One thing that remains clear is that attempts to tone down the hate speech that pervaded before the shooting of Congresswoman Gabby Giffords and several attendees of her Tucson “meet-and-greet” have not been entirely successful.
In Arizona, the same place as ex-Representative Giffords’ shooting, “Joe the Plumber” told an audience that the government should “put a damn fence on the border going with Mexico and start shooting,” according to Amy Bingham from ABC News.
As if a congressional candidate advocating a spree shooting on a minority group wasn’t scary enough, Bingham also reported Wurzelbacher as saying “I’m not worried about being politically correct. That’s one think that’s really scared us and really hurt us as a country is everyone afraid to open their mouths, to say a little something funny.”
I don’t hear anyone in Colorado, Wisconsin, Texas, or Washington laughing about rampage killings in their neighborhoods. What if someone highly impressionable or with mental difficulties acted upon Joe the Plumber’s “joke”?
What’s ironic is that this Ohio politician has spoken about how gun control contributed to the Holocaust, according to the Huffington Post. Imagine elected politicians carry out Joe the Plumber’s suggestion, checking papers to see who goes to free, and who goes up against the wall.
Now that is something which is scarier than Joe the Plumber being a little afraid of suggesting shooting a certain type of people.
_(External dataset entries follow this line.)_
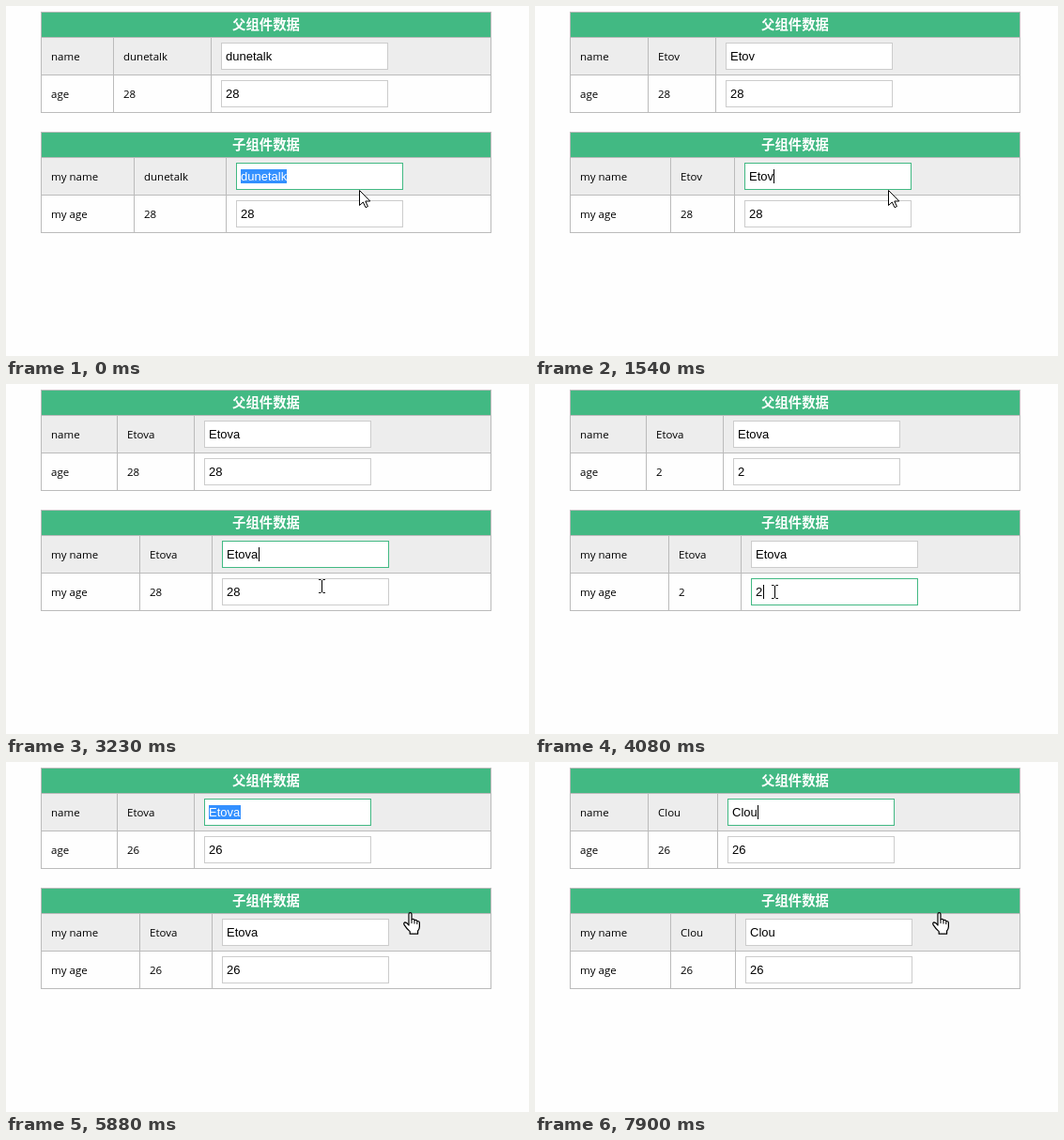
An HTML page for the animation above (8000 ms loop, 557x373 px).

```html
<!DOCTYPE html>
<html lang="zh">
<head>
<meta charset="utf-8">
<title>Two-way binding</title>
<style>
html, body { margin: 0; width: 100%; height: 100%; overflow: hidden; background: #fefefe; }
svg { display: block; width: 557px; height: 373px; }
text { white-space: pre; }
rect { shape-rendering: crispEdges; }
.head { font: bold 14.4px "Noto Sans CJK SC", "Noto Sans CJK", sans-serif; fill: #fff; text-anchor: middle; }
.label { font: 11.5px "Open Sans", "Noto Sans", sans-serif; fill: #000; }
.value { font: 13px "Liberation Sans", Arial, sans-serif; fill: #000; }
</style>
</head>
<body>
<svg id="stage" viewBox="0 0 557 373"></svg>
<script>
const LOOP = 8000, GREEN = '#42b983', LINE = '#bbb';
const stage = document.getElementById('stage');

// Column dividers: parent first, parent second, child first, child second
const short = [123, 181, 148, 202], medium = [122, 185, 146, 206];
const columns = {
  dunetalk: [114, 218, 136, 234],
  E: short, Et: short, Eto: medium, Etov: [120, 192, 144, 212], Etova: [118, 200, 142, 219],
  C: short, Cl: short, Clo: medium, Clou: [120, 194, 144, 213]
};

const names = [[0, 'dunetalk'], [720, 'E'], [990, 'Et'], [1140, 'Eto'], [1540, 'Etov'],
  [2100, 'Etova'], [7220, 'C'], [7340, 'Cl'], [7620, 'Clo'], [7900, 'Clou']];
const ages = [[0, '28'], [3960, '2'], [4470, '26']];

// Focused field: table and row
const focus = [[0, '10'], [3380, '11'], [5280, '00']];
const marks = [[0, 'select'], [720, 'caret'], [2690, ''], [3230, 'caret'], [3530, 'select'],
  [3960, 'caret'], [5010, ''], [5280, 'caret'], [5430, 'select'], [7220, 'caret']];

const pointer = [
  [0, 'arrow', 376, 196], [2960, 'arrow', 360, 199], [3080, 'beam', 341, 212],
  [3230, 'beam', 336, 215], [3380, 'beam', 318, 220], [3530, 'beam', 191, 205],
  [3680, 'beam', 204, 215], [3960, 'beam', 230, 219], [4080, 'beam', 255, 221],
  [4230, 'beam', 286, 228], [4350, 'beam', 308, 234], [4470, 'beam', 317, 236],
  [4620, 'arrow', 306, 165], [4740, 'beam', 287, 94], [4890, 'beam', 275, 63],
  [5010, 'beam', 274, 58], [5130, 'beam', 278, 55], [5430, 'beam', 170, 40],
  [5580, 'beam', 261, 66], [5730, 'hand', 427, 158], [5880, 'hand', 423, 160]
];

function make(tag, attrs, parent = stage) {
  const el = document.createElementNS('http://www.w3.org/2000/svg', tag);
  set(el, attrs);
  parent.append(el);
  return el;
}
function set(el, attrs) {
  for (const key in attrs) el.setAttribute(key, attrs[key]);
}
const box = (x, y, width, height, fill) => make('rect', { x, y, width, height, fill });
function write(cls, x, y, content) {
  const el = make('text', { class: cls, x, y });
  el.textContent = content;
  return el;
}

function makeField(y) {
  return {
    y,
    frame: make('rect', { y: y + .5, width: 177, height: 28, fill: '#fff' }),
    selection: box(0, y + 7, 0, 15, '#3390ff'),
    value: write('value', 0, y + 19, ''),
    caret: box(0, y + 7, 1, 15, '#000')
  };
}

function makeTable(top, title, labels) {
  box(37, top, 480, 108, LINE);
  box(38, top + 1, 478, 26, GREEN);
  box(38, top + 28, 478, 39, '#ededed');
  box(38, top + 68, 478, 39, '#fefefe');
  write('head', 277, top + 19, title);
  const dividers = [0, 1].map(() => box(0, top + 28, 1, 79, LINE));
  const rows = labels.map((label, i) => {
    const y = top + 33 + i * 40;
    write('label', 48, y + 19, label);
    return { cell: write('label', 0, y + 19, ''), field: makeField(y) };
  });
  return { dividers, rows };
}

const tables = [
  makeTable(6, '父组件数据', ['name', 'age']),
  makeTable(134, '子组件数据', ['my name', 'my age'])
];

const cursors = {};
function makeCursor(name, ...paths) {
  const group = cursors[name] = make('g', { 'stroke-linejoin': 'round' });
  for (const [d, fill, width] of paths)
    make('path', { d, fill, stroke: '#000', 'stroke-width': width }, group);
}
makeCursor('arrow', ['M.5.5V16.5L4.3 13L7 18.7L9.4 17.6L6.8 12H11.8Z', '#fff', 1]);
makeCursor('beam', ['M-3 -6.5H-.5M1.5 -6.5H4M.5 -6V7M-3 7.5H-.5M1.5 7.5H4', 'none', 1]);
makeCursor('hand',
  ['M6 14V2.3Q6 .6 7.5 .6Q9 .6 9 2.3V7.8Q11.8 6.8 12 8.6Q14.4 7.8 14.8 9.6Q17.3 9.2 17.4 11.5V15.5' +
   'Q17.4 18 15.6 20V23.2H7.2V20.6Q4 18 1 13.4Q.2 11.4 2 10.9Q3.6 10.8 6 14Z', '#fff', 1.2],
  ['M9 8V12M12 9V12.5M14.8 10V13', 'none', 1]);

const at = (steps, t) => steps.findLast(step => step[0] <= t);

function drawField(field, x, content, mark, active) {
  const { frame, selection, value, caret } = field;
  set(frame, { x: x + .5, stroke: active ? GREEN : '#ccc' });
  set(value, { x: x + 5 });
  value.textContent = content;
  const width = Math.ceil(value.getComputedTextLength() - .2);
  const selected = active && mark === 'select';
  value.style.fill = selected ? '#fff' : '#000';
  set(selection, { x: x + 5, width: selected ? width : 0 });
  set(caret, { x: x + 5 + width, width: active && mark === 'caret' ? 1 : 0 });
}

function draw(t) {
  const name = at(names, t)[1], values = [name, at(ages, t)[1]];
  const target = at(focus, t)[1], mark = at(marks, t)[1];
  tables.forEach(({ dividers, rows }, i) => {
    const [first, second] = columns[name].slice(i * 2);
    set(dividers[0], { x: first });
    set(dividers[1], { x: second });
    rows.forEach(({ cell, field }, j) => {
      set(cell, { x: first + 11 });
      cell.textContent = values[j];
      drawField(field, second + 11, values[j], mark, target === `${i}${j}`);
    });
  });
  const [, kind, x, y] = at(pointer, t);
  for (const key in cursors) cursors[key].style.display = key === kind ? '' : 'none';
  set(cursors[kind], { transform: `translate(${x} ${y})` });
}

const start = performance.now();
function tick() {
  draw((performance.now() - start) % LOOP);
  requestAnimationFrame(tick);
}
tick();
</script>
</body>
</html>
```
John A. Tures is an associate professor of political science at LaGrange College in LaGrange, Ga.